out no hope for his recovery. The
wound, in the opinino of Dr. C. D.
Donahue, had been inflicted many
hours before.
Absence Arouses Alarm
Reid, who was one of the best
known men on the campus, had been
subject to fita of despondency, during
which ho confided to friends his fear
that his mind was breaking down.
This, his friends say, is the only ex
planation they can offer for his act.
Reid was popular among his friends,
had no financial difficulties, and no
love disappointment.
The disappearance was first noted
at 5 o’clock Wednesday afternoon,
when the young musician failed to
appear at n rehearsal of the Univer
sity vesper choir, of which he waa
assistant director. He had been last
seen an hour and a half before in the
business section of Eugene. His
friends became alarmed when he did
not appear, at 7:30, at the practice
of tho Presbyterian church choir, of
which he was director. Thereupon
several of his intimate friends started
a search in which, during the morn
ing, more than fifty persons joined.
Thorough Search Made
Finally, two members of his fra
ternity came upon his automobile in
tho park. Reid was lying back in
the seat at the right side of tho
car, a bullet-wound through his head
and a .32 automatic lying by his
side. He was still alive.
The sheriff’s and coroner’s of
fices wero notified, and Coroner W.
W. Branstetter took personal charge,
assisted by Deputy Sheriffs Rodney
Roach and Earl Humphrey. The of
ficers picked up a box of shells for
the automatic, one shell was missing.
The bullet had been fired from the
left side, ranging upward and com
ing out the top of the head. Tho
coroner expressed the opinion that
the wound had been self-inflicted,

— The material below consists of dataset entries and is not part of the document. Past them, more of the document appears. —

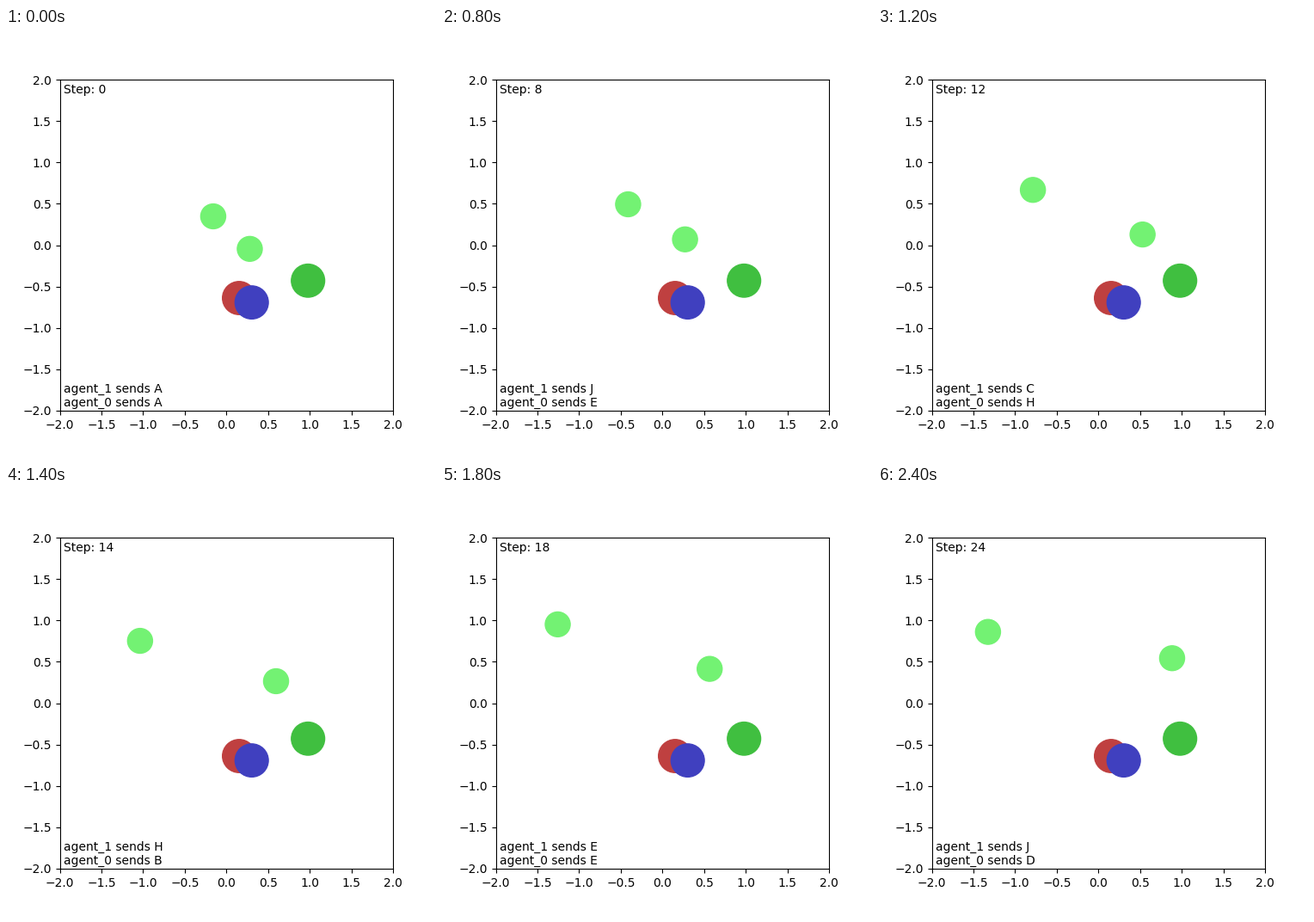
These frames come from a looping animation (500 px wide and 500 px high, 2.5 s). A matplotlib script:

```python
import numpy as np
import matplotlib.pyplot as plt
from matplotlib.animation import FuncAnimation
from matplotlib.patches import Circle

STEPS = 25
DAMPING = 0.25
KICK = 0.05  # distance one push adds in its first step

PUSH = {".": (0, 0), "L": (-1, 0), "R": (1, 0), "U": (0, 1), "D": (0, -1)}

LANDMARKS = [
    ((0.153, -0.639), (0.75, 0.25, 0.25)),
    ((0.304, -0.692), (0.25, 0.25, 0.75)),
    ((0.980, -0.429), (0.25, 0.75, 0.25)),
]
AGENT_COLOR = (0.45, 0.95, 0.45)

# start position and one push per step
AGENTS = [
    ((-0.158, 0.348), ".UD.ULLLU.LLLU.U.DURDDLL"),
    ((0.281, -0.045), ".LR.UUDDRRUUUDL.UR.DRURU"),
]

MESSAGES = {
    "agent_1": "ACHBGEADJFIBCGHADIEFBJCHJ",
    "agent_0": "AGDIFBJCEHAGHDBJCIEGAFJBD",
}


def trajectory(start, pushes):
    """Positions of a damped point mass, one row per step."""
    pos, vel = np.array(start), np.zeros(2)
    path = [pos]
    for p in pushes:
        vel = vel * (1 - DAMPING) + KICK * np.array(PUSH[p])
        pos = pos + vel
        path.append(pos)
    return np.array(path)


def disc(center, radius, color):
    return ax.add_patch(Circle(center, radius, color=color))


fig, ax = plt.subplots(figsize=(5, 5), dpi=100)
ax.set_xlim(-2, 2)
ax.set_ylim(-2, 2)

for center, color in LANDMARKS:
    disc(center, 0.2, color)

paths = [trajectory(*agent) for agent in AGENTS]
discs = [disc(path[0], 0.15, AGENT_COLOR) for path in paths]

step_label = ax.text(-1.95, 1.95, "", va="top")
labels = {
    "agent_1": ax.text(-1.95, -1.784, ""),
    "agent_0": ax.text(-1.95, -1.95, ""),
}


def update(step):
    for circle, path in zip(discs, paths):
        circle.center = path[step]
    step_label.set_text(f"Step: {step}")
    for name, label in labels.items():
        label.set_text(f"{name} sends {MESSAGES[name][step]}")
    return [*discs, step_label, *labels.values()]


anim = FuncAnimation(fig, update, frames=STEPS, interval=100, repeat=True)
plt.show()
```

despite the awkward position from
which the shot had been fired.
From the time when Reid was seen
at 3:30 Wednesday afternoon, his
movements have not been learned,
though tho cooperation of the sher
iff’s office was obtained in the ef
fort to trace him and several auto
mobiles scoured the roads in all
directions from Eugeno.
Scholastic Standing High
The sole explanation of tho young
man’s despondency was his fear of
mental collapse, coupled with tho
(Continued on page three)
Saturday, April 5, is the last day
that material for tho humorous
columns of “Old Oregon” will be ac
cepted. There should be much cam
pus humor that can be written up for
the pages of the comic section. Cam
pus artists are urged to look around
: them at the funny people and inci
dents that will mako comie illustra
Considerable favorable comment has
come to “Old Oregon” on the comic
section, and one alumnus living in
Iowa, in an effort to help the section,
forwarded a goodly number of jokes
along with his comment.
A prize of $2.50 will be given to
tho five people that hand in the most
usable comic material for the next
issue. Material may be handed in to
Eugene Short or" Grace Edgington,
alumni secretary.